Update 30/09/2019: a draft of a paper by Google researchers reported the achievement of quantum supremacy (where a quantum computer solved a problem faster than the fastest conventional supercomputer). You can read more about it in a conversation article here.
Dr Georgina Shillito
Georgina did her PhD in chemistry at the University of Otago and has just recently submitted her doctoral thesis for examination. Her thesis involved investigation into how transition metal complexes interact with light. Understanding the photophysical properties of such materials allows us to understand their potential for application in areas of technology, such as solar energy conversion.
Georgina’s intern project will involve examination of current solar energy use in New Zealand and will also evaluate new, emerging technologies and assess their potential impact on energy use and policy in New Zealand.
Georgie has accepted a postdoc at the University of Bordeaux Nathan McClenaghan and Gediminas Jonusauskas in their laser lab looking at ultrafast spectroscopy of molecular machines.
Dr Akshita Wason
Akshita worked as research analyst during her internship, on secondment from a research role at the University of Canterbury. With a background in biotechnology and science commercialisation, she worked across a broad range of topics, including background research for our rethinking plastics project, our diversity in education work stream, and miscellaneous enquiries from the public. Akshita is pursuing a Masters in Commercialisation and Entrepreneurship at the University of Auckland and leaves us to join KPMG, Auckland, as a Senior Consultant (Innovation and Growth) in February 2019. Thanks for all your hard work Akshita and we wish you all the best in your exciting new role.
I grew up in Nelson and enjoy travel, running, triathlons, and video games. My research background is in protein nanotechnology. I have worked on combining nanoparticles with human proteins to work towards self-assembling manufacturing techniques for next-generation computer processors. My internship involved exploring the technological background of artificial intelligence. I talked to people around the country to capture what experts were thinking in this area, and I scoped the long term impacts of AI development on New Zealand society and policy. We thank the MacDiarmid Institute for support of this internship.
Dr Jono Barnsley
Jono has a background in physical chemistry and recently finished his PhD involving the study of highly coloured materials.
He worked on ‘insect decline’ and the potential impacts it has for New Zealand industry and biodiversity. This involved working alongside the Chief Scientists at Ministry for Primary Industries, MPI, and Department of Conservation. Jono carried out research into the trends and the state of monitoring efforts both nationally and internationally.

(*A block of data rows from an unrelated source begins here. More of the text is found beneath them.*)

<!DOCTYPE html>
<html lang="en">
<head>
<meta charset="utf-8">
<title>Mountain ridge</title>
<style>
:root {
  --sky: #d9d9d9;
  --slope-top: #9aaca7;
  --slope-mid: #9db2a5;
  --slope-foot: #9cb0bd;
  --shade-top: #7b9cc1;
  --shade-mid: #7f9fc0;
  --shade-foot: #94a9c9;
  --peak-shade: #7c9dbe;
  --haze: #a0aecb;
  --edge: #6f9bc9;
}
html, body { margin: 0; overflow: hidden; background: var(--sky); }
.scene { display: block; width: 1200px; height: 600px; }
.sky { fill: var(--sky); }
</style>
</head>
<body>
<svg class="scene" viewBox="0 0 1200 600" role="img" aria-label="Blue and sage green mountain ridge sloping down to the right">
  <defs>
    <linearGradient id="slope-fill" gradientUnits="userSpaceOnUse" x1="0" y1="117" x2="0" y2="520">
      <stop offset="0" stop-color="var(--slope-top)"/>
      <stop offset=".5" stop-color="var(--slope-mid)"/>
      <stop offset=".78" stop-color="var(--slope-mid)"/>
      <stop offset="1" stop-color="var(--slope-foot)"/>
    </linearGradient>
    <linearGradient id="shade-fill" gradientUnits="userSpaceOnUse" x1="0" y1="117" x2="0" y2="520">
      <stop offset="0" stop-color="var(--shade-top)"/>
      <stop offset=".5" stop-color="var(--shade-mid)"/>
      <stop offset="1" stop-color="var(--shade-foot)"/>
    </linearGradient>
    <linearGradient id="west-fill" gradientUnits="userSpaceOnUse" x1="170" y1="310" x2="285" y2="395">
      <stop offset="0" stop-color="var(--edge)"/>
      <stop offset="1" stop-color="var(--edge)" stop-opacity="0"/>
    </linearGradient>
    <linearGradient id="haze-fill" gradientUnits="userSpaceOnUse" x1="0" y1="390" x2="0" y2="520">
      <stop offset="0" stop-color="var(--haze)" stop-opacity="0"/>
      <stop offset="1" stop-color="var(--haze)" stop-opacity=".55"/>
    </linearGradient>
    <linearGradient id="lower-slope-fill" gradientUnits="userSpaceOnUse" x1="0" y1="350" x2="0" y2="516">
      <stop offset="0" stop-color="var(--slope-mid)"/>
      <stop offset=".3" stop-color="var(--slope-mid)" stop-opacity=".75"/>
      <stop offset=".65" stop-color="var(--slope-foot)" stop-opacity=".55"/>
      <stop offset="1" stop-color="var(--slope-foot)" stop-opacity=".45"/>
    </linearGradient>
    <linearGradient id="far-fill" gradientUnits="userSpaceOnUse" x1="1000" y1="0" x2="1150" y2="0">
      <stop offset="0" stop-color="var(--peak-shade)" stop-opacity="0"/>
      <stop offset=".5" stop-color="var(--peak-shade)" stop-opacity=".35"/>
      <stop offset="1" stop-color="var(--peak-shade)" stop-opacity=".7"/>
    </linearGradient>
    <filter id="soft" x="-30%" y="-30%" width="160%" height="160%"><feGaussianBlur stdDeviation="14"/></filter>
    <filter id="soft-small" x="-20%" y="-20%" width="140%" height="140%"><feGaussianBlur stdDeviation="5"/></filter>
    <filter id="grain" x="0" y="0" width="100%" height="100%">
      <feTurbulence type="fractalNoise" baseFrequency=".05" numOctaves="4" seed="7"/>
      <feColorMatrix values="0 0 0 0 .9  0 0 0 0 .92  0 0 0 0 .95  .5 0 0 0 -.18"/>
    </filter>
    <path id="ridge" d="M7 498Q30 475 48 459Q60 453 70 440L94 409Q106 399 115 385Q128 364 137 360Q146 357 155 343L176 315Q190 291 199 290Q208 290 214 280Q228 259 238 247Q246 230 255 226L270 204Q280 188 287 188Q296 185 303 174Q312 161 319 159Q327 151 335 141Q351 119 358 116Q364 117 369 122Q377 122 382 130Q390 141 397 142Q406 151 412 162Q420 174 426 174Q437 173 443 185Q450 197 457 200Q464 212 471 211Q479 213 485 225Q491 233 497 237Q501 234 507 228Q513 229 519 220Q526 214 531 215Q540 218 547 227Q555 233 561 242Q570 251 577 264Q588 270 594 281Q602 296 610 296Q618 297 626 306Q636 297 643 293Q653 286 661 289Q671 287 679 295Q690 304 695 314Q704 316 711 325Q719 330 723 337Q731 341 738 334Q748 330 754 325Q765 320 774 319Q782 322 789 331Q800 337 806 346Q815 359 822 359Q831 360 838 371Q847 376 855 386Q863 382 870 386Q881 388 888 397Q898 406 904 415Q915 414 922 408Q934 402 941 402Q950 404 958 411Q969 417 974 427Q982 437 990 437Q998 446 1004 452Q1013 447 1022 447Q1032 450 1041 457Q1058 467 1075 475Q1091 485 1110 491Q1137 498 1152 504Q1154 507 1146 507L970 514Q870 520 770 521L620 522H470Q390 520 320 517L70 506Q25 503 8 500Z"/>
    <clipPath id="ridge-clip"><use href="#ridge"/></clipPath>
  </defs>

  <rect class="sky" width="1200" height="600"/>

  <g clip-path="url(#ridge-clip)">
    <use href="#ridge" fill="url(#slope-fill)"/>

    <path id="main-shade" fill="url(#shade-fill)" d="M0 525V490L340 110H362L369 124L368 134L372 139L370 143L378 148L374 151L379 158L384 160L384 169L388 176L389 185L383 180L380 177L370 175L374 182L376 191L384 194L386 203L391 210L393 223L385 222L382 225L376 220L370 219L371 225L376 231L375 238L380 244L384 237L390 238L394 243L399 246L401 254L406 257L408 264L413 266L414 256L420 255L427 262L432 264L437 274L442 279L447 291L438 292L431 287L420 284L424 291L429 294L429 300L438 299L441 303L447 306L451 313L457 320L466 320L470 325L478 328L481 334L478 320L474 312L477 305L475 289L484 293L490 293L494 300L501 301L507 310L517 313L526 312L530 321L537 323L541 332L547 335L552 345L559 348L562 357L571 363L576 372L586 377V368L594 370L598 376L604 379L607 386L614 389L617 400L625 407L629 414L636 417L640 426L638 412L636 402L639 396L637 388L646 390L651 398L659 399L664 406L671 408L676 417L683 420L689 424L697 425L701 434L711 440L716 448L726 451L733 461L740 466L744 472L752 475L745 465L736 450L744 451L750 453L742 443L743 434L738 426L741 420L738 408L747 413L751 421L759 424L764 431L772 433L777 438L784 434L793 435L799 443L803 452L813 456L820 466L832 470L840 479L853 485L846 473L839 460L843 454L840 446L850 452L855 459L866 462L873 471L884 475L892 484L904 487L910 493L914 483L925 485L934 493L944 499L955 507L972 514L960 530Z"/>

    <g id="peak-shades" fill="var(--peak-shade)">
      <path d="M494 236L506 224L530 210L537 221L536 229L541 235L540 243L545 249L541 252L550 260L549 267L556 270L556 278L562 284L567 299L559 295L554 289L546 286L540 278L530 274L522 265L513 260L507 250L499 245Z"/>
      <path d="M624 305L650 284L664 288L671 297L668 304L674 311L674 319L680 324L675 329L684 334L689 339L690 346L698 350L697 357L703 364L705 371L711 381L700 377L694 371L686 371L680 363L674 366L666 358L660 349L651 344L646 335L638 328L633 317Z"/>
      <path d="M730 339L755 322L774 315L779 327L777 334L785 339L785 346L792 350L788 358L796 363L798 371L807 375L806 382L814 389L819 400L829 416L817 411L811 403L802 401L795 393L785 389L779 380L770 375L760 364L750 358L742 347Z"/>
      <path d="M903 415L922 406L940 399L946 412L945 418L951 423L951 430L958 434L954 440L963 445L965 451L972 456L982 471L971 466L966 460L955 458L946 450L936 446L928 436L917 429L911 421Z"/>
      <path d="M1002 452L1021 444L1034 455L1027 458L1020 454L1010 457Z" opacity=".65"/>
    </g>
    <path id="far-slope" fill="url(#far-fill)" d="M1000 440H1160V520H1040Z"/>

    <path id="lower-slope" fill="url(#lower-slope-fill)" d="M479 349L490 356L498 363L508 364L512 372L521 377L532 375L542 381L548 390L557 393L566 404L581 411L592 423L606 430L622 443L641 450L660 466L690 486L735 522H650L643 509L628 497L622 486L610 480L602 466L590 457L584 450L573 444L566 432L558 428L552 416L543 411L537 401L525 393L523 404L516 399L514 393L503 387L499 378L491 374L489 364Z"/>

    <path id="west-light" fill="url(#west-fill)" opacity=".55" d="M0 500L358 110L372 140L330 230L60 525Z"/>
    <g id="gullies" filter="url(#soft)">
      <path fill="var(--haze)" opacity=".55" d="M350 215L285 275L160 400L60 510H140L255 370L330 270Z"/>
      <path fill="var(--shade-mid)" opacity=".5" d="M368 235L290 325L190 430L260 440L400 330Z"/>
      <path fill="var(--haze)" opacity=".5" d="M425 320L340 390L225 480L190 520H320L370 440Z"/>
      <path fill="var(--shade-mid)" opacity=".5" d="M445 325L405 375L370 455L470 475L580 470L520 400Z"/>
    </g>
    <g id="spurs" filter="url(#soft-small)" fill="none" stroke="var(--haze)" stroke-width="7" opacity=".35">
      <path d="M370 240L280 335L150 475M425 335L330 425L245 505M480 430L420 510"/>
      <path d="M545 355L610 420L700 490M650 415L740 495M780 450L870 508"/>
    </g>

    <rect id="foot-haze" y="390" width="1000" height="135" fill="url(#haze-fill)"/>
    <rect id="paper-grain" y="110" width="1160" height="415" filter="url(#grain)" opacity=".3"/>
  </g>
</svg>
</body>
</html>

Jono is pursuing an analytical career in industry or in government.